During the penultimate term of my Natural Sciences degree at Cambridge, and with a scholarship to study in Japan planned for the following year, I visited the university careers office. The monopoly of recruitment propaganda by the financial services industry had left me thinking that all roads lead to the City.
The careers adviser explained, however, that with patents, I could make use of my physics while taking up new disciplines of law and letter writing. The combination appealed to me and I now work as a Trainee Patent Attorney at J A Kemp & Co in Gray’s Inn.

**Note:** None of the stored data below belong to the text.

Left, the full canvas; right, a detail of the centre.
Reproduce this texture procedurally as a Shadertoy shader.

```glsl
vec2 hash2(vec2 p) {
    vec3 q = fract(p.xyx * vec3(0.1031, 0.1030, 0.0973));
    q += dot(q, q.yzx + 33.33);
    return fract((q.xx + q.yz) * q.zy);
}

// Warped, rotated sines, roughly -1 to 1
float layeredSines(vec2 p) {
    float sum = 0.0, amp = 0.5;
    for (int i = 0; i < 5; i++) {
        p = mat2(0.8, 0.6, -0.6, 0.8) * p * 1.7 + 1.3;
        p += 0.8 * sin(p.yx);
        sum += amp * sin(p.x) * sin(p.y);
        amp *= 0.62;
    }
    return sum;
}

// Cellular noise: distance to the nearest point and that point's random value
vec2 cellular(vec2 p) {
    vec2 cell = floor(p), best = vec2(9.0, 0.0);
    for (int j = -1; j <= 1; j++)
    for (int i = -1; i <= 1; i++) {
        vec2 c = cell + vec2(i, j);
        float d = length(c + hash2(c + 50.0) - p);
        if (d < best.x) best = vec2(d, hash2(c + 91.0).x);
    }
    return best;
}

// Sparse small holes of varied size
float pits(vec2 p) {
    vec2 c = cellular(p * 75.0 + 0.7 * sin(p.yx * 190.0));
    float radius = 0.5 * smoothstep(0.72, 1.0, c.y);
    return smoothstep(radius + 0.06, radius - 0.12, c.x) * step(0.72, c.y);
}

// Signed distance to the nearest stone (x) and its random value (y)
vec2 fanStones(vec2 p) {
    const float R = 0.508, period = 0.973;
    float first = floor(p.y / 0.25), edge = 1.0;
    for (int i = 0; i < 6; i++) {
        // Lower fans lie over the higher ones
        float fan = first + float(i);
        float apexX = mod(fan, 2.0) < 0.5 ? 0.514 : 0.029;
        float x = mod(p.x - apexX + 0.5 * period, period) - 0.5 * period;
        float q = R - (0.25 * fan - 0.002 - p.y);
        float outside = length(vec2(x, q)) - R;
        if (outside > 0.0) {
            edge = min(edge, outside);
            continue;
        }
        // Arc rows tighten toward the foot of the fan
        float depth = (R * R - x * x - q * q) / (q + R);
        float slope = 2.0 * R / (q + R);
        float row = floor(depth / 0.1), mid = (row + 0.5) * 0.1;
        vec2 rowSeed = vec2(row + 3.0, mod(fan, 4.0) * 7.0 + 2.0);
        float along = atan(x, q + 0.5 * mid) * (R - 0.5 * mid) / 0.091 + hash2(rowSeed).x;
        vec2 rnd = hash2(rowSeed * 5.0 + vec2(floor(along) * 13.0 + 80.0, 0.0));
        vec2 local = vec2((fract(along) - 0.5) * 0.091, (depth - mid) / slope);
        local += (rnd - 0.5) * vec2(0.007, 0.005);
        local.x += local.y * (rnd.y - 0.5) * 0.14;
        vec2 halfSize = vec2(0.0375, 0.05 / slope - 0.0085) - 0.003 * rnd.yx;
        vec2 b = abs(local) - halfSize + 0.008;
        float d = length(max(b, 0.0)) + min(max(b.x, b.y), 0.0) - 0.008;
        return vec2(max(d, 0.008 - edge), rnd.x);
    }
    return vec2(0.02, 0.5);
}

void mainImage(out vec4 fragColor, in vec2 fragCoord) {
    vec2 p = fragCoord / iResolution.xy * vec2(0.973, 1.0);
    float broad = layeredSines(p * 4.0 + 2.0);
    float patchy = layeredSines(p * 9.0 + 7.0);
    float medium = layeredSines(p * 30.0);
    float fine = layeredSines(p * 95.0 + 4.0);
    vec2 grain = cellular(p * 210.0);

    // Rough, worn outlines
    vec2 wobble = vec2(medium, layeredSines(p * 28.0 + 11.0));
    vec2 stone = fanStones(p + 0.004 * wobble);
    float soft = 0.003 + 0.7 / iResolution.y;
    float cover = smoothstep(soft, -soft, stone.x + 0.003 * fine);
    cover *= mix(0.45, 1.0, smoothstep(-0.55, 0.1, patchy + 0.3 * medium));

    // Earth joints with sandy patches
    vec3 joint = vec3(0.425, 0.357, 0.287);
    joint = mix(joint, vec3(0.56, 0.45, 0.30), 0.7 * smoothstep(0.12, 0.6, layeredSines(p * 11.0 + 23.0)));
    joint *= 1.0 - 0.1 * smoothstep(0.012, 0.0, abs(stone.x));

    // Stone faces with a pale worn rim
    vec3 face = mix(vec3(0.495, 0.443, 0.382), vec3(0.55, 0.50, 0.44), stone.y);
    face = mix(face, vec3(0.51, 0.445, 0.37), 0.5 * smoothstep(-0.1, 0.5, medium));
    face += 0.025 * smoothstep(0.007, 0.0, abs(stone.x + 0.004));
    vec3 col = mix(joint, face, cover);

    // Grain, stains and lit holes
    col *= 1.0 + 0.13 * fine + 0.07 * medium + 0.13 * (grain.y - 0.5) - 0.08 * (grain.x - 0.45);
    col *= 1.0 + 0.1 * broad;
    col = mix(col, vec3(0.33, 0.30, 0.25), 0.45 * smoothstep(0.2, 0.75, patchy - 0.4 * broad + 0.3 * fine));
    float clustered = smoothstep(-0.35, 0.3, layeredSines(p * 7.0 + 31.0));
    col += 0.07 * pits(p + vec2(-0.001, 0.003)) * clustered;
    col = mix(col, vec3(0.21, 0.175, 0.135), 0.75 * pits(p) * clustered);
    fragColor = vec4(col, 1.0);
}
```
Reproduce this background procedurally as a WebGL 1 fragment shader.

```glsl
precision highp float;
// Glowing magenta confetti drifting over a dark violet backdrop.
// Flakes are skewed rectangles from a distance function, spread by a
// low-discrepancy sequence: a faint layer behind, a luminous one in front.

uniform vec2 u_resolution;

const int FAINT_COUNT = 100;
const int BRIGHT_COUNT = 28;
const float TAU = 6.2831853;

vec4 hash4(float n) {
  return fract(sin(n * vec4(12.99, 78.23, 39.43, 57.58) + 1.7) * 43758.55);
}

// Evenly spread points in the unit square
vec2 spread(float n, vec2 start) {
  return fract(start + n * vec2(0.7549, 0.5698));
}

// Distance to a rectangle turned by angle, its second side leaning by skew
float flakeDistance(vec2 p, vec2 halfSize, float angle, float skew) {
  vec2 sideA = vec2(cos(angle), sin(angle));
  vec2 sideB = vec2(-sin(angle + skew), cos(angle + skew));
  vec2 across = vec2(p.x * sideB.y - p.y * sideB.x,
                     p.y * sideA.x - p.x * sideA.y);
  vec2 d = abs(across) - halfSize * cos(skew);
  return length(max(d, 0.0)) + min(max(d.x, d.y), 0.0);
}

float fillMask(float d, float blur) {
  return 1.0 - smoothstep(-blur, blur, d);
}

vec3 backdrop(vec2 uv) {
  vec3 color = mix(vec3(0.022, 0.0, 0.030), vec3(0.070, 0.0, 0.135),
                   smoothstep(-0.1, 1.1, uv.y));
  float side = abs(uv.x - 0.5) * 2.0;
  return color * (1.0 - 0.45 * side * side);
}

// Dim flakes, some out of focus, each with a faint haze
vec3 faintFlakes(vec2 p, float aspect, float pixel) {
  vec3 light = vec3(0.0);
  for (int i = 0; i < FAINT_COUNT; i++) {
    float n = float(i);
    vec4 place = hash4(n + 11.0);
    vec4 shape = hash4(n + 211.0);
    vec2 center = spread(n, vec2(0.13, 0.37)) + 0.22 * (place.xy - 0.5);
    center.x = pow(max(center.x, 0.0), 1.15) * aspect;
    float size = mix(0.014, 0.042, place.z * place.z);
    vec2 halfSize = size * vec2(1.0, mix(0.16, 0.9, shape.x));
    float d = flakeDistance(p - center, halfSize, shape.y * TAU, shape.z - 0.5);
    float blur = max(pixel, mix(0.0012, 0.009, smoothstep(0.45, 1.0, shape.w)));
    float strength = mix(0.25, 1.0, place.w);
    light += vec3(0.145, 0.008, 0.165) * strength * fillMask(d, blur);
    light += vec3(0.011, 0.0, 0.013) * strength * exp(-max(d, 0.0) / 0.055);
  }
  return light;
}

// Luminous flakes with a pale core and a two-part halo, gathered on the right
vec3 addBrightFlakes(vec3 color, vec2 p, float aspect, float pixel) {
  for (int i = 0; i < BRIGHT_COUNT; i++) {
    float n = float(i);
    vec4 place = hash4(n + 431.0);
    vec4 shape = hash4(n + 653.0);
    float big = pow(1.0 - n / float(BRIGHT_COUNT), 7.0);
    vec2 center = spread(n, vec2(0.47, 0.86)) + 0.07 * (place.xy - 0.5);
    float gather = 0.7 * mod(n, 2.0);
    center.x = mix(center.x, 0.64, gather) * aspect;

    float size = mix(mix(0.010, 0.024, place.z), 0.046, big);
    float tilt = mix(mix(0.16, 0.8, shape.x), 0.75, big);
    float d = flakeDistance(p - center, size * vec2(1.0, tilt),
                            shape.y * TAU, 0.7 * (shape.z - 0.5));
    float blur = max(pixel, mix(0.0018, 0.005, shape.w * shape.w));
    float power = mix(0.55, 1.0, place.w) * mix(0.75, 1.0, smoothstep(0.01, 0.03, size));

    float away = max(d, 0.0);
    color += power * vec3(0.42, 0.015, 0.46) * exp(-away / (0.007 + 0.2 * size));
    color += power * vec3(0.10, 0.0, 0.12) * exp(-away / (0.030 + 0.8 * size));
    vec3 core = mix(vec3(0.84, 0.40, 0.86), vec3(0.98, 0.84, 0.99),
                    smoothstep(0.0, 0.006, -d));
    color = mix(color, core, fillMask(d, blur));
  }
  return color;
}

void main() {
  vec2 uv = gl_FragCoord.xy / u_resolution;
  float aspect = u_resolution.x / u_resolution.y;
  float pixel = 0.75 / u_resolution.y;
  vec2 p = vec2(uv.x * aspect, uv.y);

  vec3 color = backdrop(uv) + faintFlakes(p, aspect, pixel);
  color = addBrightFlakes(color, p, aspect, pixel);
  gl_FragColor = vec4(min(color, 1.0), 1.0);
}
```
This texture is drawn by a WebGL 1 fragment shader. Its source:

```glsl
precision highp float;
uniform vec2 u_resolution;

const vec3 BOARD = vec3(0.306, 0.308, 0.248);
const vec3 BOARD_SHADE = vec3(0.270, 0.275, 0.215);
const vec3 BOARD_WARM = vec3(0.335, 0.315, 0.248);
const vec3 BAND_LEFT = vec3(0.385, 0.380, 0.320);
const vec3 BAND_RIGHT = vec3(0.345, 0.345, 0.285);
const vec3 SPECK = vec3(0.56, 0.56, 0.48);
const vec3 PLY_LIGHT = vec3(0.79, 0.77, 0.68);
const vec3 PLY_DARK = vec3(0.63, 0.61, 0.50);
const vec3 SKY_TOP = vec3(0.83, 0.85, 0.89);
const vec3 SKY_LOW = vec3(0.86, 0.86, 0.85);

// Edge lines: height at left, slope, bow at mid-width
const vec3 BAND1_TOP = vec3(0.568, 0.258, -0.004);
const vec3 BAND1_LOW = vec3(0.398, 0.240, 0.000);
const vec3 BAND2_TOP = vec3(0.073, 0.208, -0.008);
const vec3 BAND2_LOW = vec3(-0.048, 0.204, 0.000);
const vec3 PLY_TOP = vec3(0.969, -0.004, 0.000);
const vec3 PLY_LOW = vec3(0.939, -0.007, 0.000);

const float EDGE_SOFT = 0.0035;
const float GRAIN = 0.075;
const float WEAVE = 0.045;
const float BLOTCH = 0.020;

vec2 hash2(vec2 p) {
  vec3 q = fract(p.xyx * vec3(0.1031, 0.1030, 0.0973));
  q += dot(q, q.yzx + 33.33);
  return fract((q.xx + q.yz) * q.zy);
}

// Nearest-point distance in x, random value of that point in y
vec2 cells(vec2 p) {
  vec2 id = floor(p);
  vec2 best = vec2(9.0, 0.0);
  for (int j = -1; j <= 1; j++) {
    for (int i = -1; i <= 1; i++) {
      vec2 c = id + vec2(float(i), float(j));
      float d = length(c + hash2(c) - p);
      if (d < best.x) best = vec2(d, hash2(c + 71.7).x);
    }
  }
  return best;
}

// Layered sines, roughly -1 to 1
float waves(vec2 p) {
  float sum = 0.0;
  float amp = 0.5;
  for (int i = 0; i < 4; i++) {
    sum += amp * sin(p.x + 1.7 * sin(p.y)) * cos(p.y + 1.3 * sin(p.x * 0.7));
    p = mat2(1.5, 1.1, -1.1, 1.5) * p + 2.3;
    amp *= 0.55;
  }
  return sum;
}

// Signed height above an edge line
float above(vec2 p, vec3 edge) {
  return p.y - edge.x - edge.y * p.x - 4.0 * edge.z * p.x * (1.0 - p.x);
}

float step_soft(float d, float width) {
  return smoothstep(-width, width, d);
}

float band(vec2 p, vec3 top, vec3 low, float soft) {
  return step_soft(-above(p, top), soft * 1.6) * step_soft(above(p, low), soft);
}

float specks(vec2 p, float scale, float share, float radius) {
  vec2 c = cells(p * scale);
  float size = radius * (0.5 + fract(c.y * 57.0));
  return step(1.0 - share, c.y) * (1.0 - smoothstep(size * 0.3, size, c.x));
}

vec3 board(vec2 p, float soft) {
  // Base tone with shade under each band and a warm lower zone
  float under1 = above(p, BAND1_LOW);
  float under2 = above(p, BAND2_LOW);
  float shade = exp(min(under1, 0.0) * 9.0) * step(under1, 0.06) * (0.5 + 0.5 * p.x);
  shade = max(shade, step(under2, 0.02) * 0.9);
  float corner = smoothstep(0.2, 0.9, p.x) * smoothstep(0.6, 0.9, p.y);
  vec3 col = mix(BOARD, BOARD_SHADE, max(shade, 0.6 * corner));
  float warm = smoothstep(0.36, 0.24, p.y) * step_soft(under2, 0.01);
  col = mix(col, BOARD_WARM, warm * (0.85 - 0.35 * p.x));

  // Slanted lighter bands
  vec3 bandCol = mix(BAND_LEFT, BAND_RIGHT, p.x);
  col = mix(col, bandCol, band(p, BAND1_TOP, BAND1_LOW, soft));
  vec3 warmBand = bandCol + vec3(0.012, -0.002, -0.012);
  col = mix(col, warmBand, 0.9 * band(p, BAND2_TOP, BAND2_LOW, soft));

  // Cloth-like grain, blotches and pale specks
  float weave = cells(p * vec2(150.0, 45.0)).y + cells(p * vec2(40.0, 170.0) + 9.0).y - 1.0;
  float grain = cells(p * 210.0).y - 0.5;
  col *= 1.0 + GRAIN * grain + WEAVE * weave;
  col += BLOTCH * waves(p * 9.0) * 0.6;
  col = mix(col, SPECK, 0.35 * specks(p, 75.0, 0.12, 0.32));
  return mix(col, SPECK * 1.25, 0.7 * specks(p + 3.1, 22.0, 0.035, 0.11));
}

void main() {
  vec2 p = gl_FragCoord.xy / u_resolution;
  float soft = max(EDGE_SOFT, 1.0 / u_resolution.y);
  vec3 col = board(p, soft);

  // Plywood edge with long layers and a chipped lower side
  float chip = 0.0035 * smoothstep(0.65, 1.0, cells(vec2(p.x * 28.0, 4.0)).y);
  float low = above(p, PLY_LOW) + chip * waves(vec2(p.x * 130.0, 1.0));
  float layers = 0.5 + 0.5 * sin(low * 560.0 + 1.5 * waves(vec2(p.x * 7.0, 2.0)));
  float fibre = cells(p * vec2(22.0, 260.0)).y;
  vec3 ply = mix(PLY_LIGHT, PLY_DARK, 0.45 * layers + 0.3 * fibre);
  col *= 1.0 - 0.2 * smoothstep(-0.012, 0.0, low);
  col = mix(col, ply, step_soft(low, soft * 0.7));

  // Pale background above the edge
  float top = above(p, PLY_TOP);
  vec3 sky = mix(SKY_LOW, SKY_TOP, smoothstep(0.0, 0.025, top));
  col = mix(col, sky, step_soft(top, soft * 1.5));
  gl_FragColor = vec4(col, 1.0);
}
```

I remember being told at my interview that I would do the same job on my first day as I would on the day I retired. I hope I’ve been slightly more productive than that may suggest, but I certainly enjoy the gradual development and evolvement of my potentially lifelong career. As my level of responsibility grows, so does the variety of my work, though patent prosecution and drafting remain ever present.
Aspects of the job
When I’m asked about what I do for a living, I often talk about how varied my work is. Each day at the office I will deal with three or four cases, each one directed to a different invention, probably in completely contrasting fields.
As an agent representing our clients (e.g. a technology company who want to protect their ideas) before the Patent Office, my role is two-fold. To our client, I explain, and suggest ways of overcoming, a patent examiner’s objections, while to the examiner, I convey why our client’s invention should be granted a patent.
To do this, the skills that I need day to day are quick understanding of technology from a written description, and communication of my advice or argumentation in an accurate and comprehensible manner.
Time management and improving efficiency are important aspects of the job, a fact I realise more now than when I started; I’ve certainly become a lot more organised. The job involves writing a lot of letters. In addition to written communication, there is also the opportunity to represent a client in person. So far, I’ve had one trip abroad to Munich to represent a client at a hearing at the European Patent Office.
An average day
Sitting in the Electronics and Engineering department, I handle a broad range of files relating to anything from optics to computing, and the level of technology can range from pet beds to integrated circuits. With such wide ranging subject matter, I’m not expected to be an expert every time; that’s what the inventors are for.
On my desk currently are papers about manufacturing computer chips, a nitrous oxide sensor and an ink-jet printer. After two and a half years in the job, I still enjoy the intellectual challenge each day brings and would recommend the profession to friends.
The work is essentially individual in nature with little interaction, before discussing my letters with a partner. The flexibility this gives me in managing my own workload, together with the flexitime system we have in place, means I can maintain a good balance between work and the rest of my life.
While knowing a foreign language is by no means essential, I have found the Japanese I picked up before joining to be occasionally useful for deciphering poorly translated patents.
I’m currently part-qualified, which is like describing a second year undergraduate as part-graduated and I’m a year away from sitting my qualifying exams.
Exam preparation has to be done outside work hours, but J A Kemp & Co’s first time pass rate, which is excellent, gives me confidence of success. We receive a comprehensive series of in-house tutorials that will give me a good chance of ‘graduating’ next year. Until then, the close supervision I receive for each piece of work aids my progress.
I would recommend training to become a patent attorney, as a patent attorney’s salary compares well to other areas, while the sensible hours mean you have time outside the office for a social life.